All lines holding the string "calm" should be copied from the data below.

EXERCISE INPUT:
*** Block opens ***
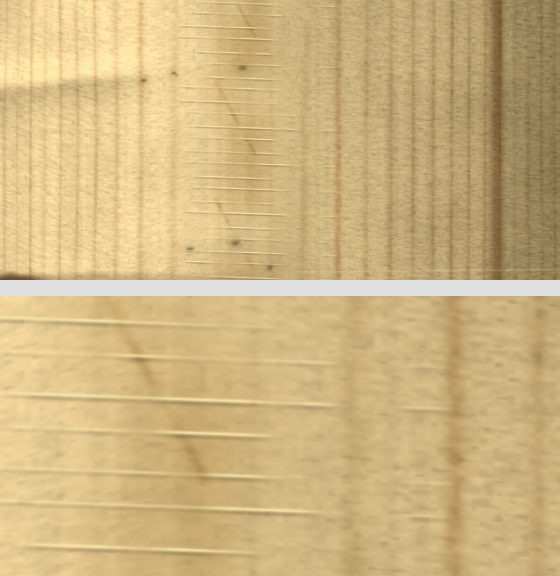
Top: the whole. Bottom: its middle third, enlarged.
A Shadertoy shader for this texture:

```glsl
// Sawn softwood board: vertical growth rings, paired saw scratches, knots and raking light.

// Lengths are in canvas heights; y runs down from the top edge.
const vec3 SHADE_COLOR = vec3(0.53, 0.46, 0.30);
const vec3 LIGHT_COLOR = vec3(0.98, 0.87, 0.64);
const vec3 RING_TINT = vec3(0.88, 0.83, 0.76);
const vec3 STAIN_TINT = vec3(0.87, 0.82, 0.71);
const vec3 BAND_TINT = vec3(0.78, 0.70, 0.62);
const vec3 KNOT_COLOR = vec3(0.38, 0.30, 0.16);
const vec3 EDGE_COLOR = vec3(0.30, 0.19, 0.10);
const vec3 SCRATCH_COLOR = vec3(1.0, 0.92, 0.68);

const float PITH_X = 0.911;
// Ring count from the pith: constant, linear and quadratic terms
const vec3 LEFT_GROWTH = vec3(0.16, -0.9, 13.4);
const vec3 RIGHT_GROWTH = vec3(-0.95, 4.0, 8.42);
const float BAND_X = 1.774;
const float SCRATCH_PERIOD = 0.0891;
const float SCRATCH_PAIR_GAP = 0.039;
const float SCRATCH_TILT = 0.036;
const float SCRATCH_WIDTH = 0.0022;
const float STREAK_PERIOD = 0.42;
const float FIBRE_STRENGTH = 1.4;

// Knot centre and radius
const int KNOT_COUNT = 6;
const vec3 KNOTS[KNOT_COUNT] = vec3[](
    vec3(0.867, 0.243, 0.011), vec3(0.678, 0.890, 0.010),
    vec3(0.964, 0.956, 0.011), vec3(0.840, 0.868, 0.013),
    vec3(0.513, 0.288, 0.008), vec3(0.622, 0.262, 0.007));

float hash(vec2 p) {
    vec3 q = fract(vec3(p.xyx) * 0.1031);
    q += dot(q, q.yzx + 33.33);
    return fract((q.x + q.y) * q.z);
}

float noise(vec2 p) {
    vec2 i = floor(p), f = fract(p);
    f = f * f * (3.0 - 2.0 * f);
    return mix(mix(hash(i), hash(i + vec2(1, 0)), f.x),
               mix(hash(i + vec2(0, 1)), hash(i + vec2(1, 1)), f.x), f.y);
}

float bell(float d, float width) {
    return exp(-d * d / (width * width));
}

float segmentDistance(vec2 p, vec2 a, vec2 b) {
    vec2 ab = b - a;
    return length(p - a - ab * clamp(dot(p - a, ab) / dot(ab, ab), 0.0, 1.0));
}

// Light level over the board, with a sloping hollow on the left
float lighting(vec2 p) {
    float level = 0.97 - 0.37 * smoothstep(0.45, 1.15, p.x)
                - 0.13 * smoothstep(1.2, 1.65, p.x)
                - 0.38 * smoothstep(1.62, 1.96, p.x);
    level -= 0.12 * (1.0 - smoothstep(0.0, 0.2, p.x));
    float s = p.y - 0.325 + 0.105 * p.x;
    float reach = 1.0 - smoothstep(0.3, 0.68, p.x);
    float hollow = smoothstep(-0.035, 0.02, s) * exp(-max(s, 0.0) / 0.11);
    level += reach * (0.18 * bell(s + 0.06, 0.06) - 0.44 * hollow);
    return level + 0.16 * (noise(p * vec2(4.0, 5.0)) - 0.5);
}

// Fine cross fibres, flatter towards the right, over faint upright grain
float fibres(vec2 p) {
    float slope = 0.28 - 0.2 * smoothstep(0.3, 0.9, p.x);
    float y = p.y - slope * p.x;
    float ripple = noise(vec2(p.x * 42.0, y * 150.0)) - 0.5;
    float pores = noise(vec2(p.x * 120.0, y * 190.0) + 17.0) - 0.5;
    float dashes = smoothstep(0.72, 0.95, noise(vec2(p.x * 65.0, y * 130.0) + 41.0));
    float grain = noise(vec2(p.x * 60.0, p.y * 1.5)) - 0.5;
    float calm = 1.0 - 0.45 * bell(p.x - 0.9, 0.22);
    return FIBRE_STRENGTH * calm * (0.11 * ripple + 0.10 * pores - 0.09 * dashes) + 0.09 * grain;
}

// Growth rings on both sides of the pith, closer together outwards
float rings(vec2 p) {
    float side = step(PITH_X, p.x);
    float d = abs(p.x + 0.01 * (noise(vec2(p.x * 3.0, p.y * 2.0)) - 0.5) - PITH_X);
    float phase = dot(mix(LEFT_GROWTH, RIGHT_GROWTH, side), vec3(1.0, d, d * d));
    float id = floor(phase + 0.5);
    float f = phase - id;
    float strength = mix(0.45, 1.0, hash(vec2(id + 4.0, side * 31.0)))
                   * mix(0.8, 1.0, side) * mix(0.6, 1.1, noise(vec2(id * 5.0, p.y * 6.0)));
    float broken = mix(0.6, 1.3, noise(vec2(p.x * 90.0, p.y * 70.0) + 7.0));
    float line = 0.85 * broken * bell(f, 0.10) + 0.35 * bell(f, 0.28);
    return line * strength * smoothstep(0.1, 0.3, d);
}

// Tilted scratches: x = bright ridge, y = shadow just below it
vec2 scratches(vec2 p, float pixel) {
    vec2 mark = vec2(0.0);
    float width = max(SCRATCH_WIDTH, 0.7 * pixel);
    for (int i = 0; i < 2; i++) {
        float y = p.y - SCRATCH_TILT * (p.x - 0.65) - 0.003 - float(i) * SCRATCH_PAIR_GAP;
        float id = floor(y / SCRATCH_PERIOD + 0.5);
        float h = hash(vec2(id + 20.0, float(i) * 7.0 + 3.0));
        float k = hash(vec2(id + 50.0, float(i) * 5.0 + 9.0));
        float d = y - id * SCRATCH_PERIOD - 0.003 * (h - 0.5);
        float left = smoothstep(0.0, 0.03, p.x - 0.62 - 0.09 * h)
                   * (1.0 - smoothstep(-0.04, 0.02, p.x - 0.97 - 0.10 * k));
        float right = smoothstep(1.13, 1.16, p.x) * (1.0 - smoothstep(1.18, 1.22, p.x));
        float wear = 0.15 + 1.0 * noise(vec2(p.x * 18.0, id * 3.0 + float(i)));
        float amount = (left + 0.5 * right * step(0.25, k)) * wear;
        mark += amount * vec2(bell(d, width), bell(d - 2.0 * width, 1.3 * width));
    }
    return mark;
}

void mainImage(out vec4 fragColor, in vec2 fragCoord) {
    float pixel = 1.0 / iResolution.y;
    vec2 p = vec2(fragCoord.x, iResolution.y - fragCoord.y) * pixel;

    // Lit wood with rings and the broad dark band
    vec3 color = mix(SHADE_COLOR, LIGHT_COLOR, clamp(lighting(p) + fibres(p), -0.2, 1.15));
    color *= mix(vec3(1.0), RING_TINT, rings(p));
    color *= mix(vec3(1.0), BAND_TINT, bell(p.x - BAND_X, 0.024));

    // Stained heart with faint slanted streaks and an upright seam
    float stain = 0.9 * bell(p.x - 0.87, 0.11) * noise(p * vec2(13.0, 6.0));
    stain += 0.45 * bell(p.x - 1.09 + 0.03 * (p.y - 0.5), 0.018) * noise(p * vec2(40.0, 20.0));
    for (int i = 0; i < 3; i++) {
        vec2 a = vec2(0.77, -0.13 + float(i) * STREAK_PERIOD);
        float d = segmentDistance(p, a, a + vec2(0.14, 0.26));
        stain += 0.8 * bell(d, 0.007) * noise(p * 30.0);
    }
    color *= mix(vec3(1.0), STAIN_TINT, stain);

    // Knots with soft halos
    for (int i = 0; i < KNOT_COUNT; i++) {
        vec2 d = (p - KNOTS[i].xy) * vec2(0.85, 1.2);
        float r = length(d) * mix(0.75, 1.3, noise(p * 90.0));
        color = mix(color, KNOT_COLOR, 0.55 * bell(r, KNOTS[i].z) + 0.12 * bell(r, 3.0 * KNOTS[i].z));
    }

    // Saw scratches and the long one near the lower right
    vec2 mark = scratches(p, pixel);
    mark.x += 0.25 * bell(p.y - 0.982 + 0.01 * p.x, 0.003) * smoothstep(0.9, 1.3, p.x);
    color = mix(color, SCRATCH_COLOR, 0.8 * min(mark.x, 1.0)) * (1.0 - 0.15 * mark.y);

    // Worn lower edge, darkest in the left corner
    float edge = smoothstep(0.965, 0.995, p.y + 0.012 * (noise(p * 25.0) - 0.5));
    color = mix(color, EDGE_COLOR, edge * (0.3 * (1.0 - smoothstep(0.2, 1.1, p.x))
                                         + 0.5 * (1.0 - smoothstep(0.08, 0.2, p.x))));
    fragColor = vec4(clamp(color, 0.0, 1.0), 1.0);
}
```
*** Block closes ***
RESULT OF THE TASK:
    float calm = 1.0 - 0.45 * bell(p.x - 0.9, 0.22);
    return FIBRE_STRENGTH * calm * (0.11 * ripple + 0.10 * pores - 0.09 * dashes) + 0.09 * grain;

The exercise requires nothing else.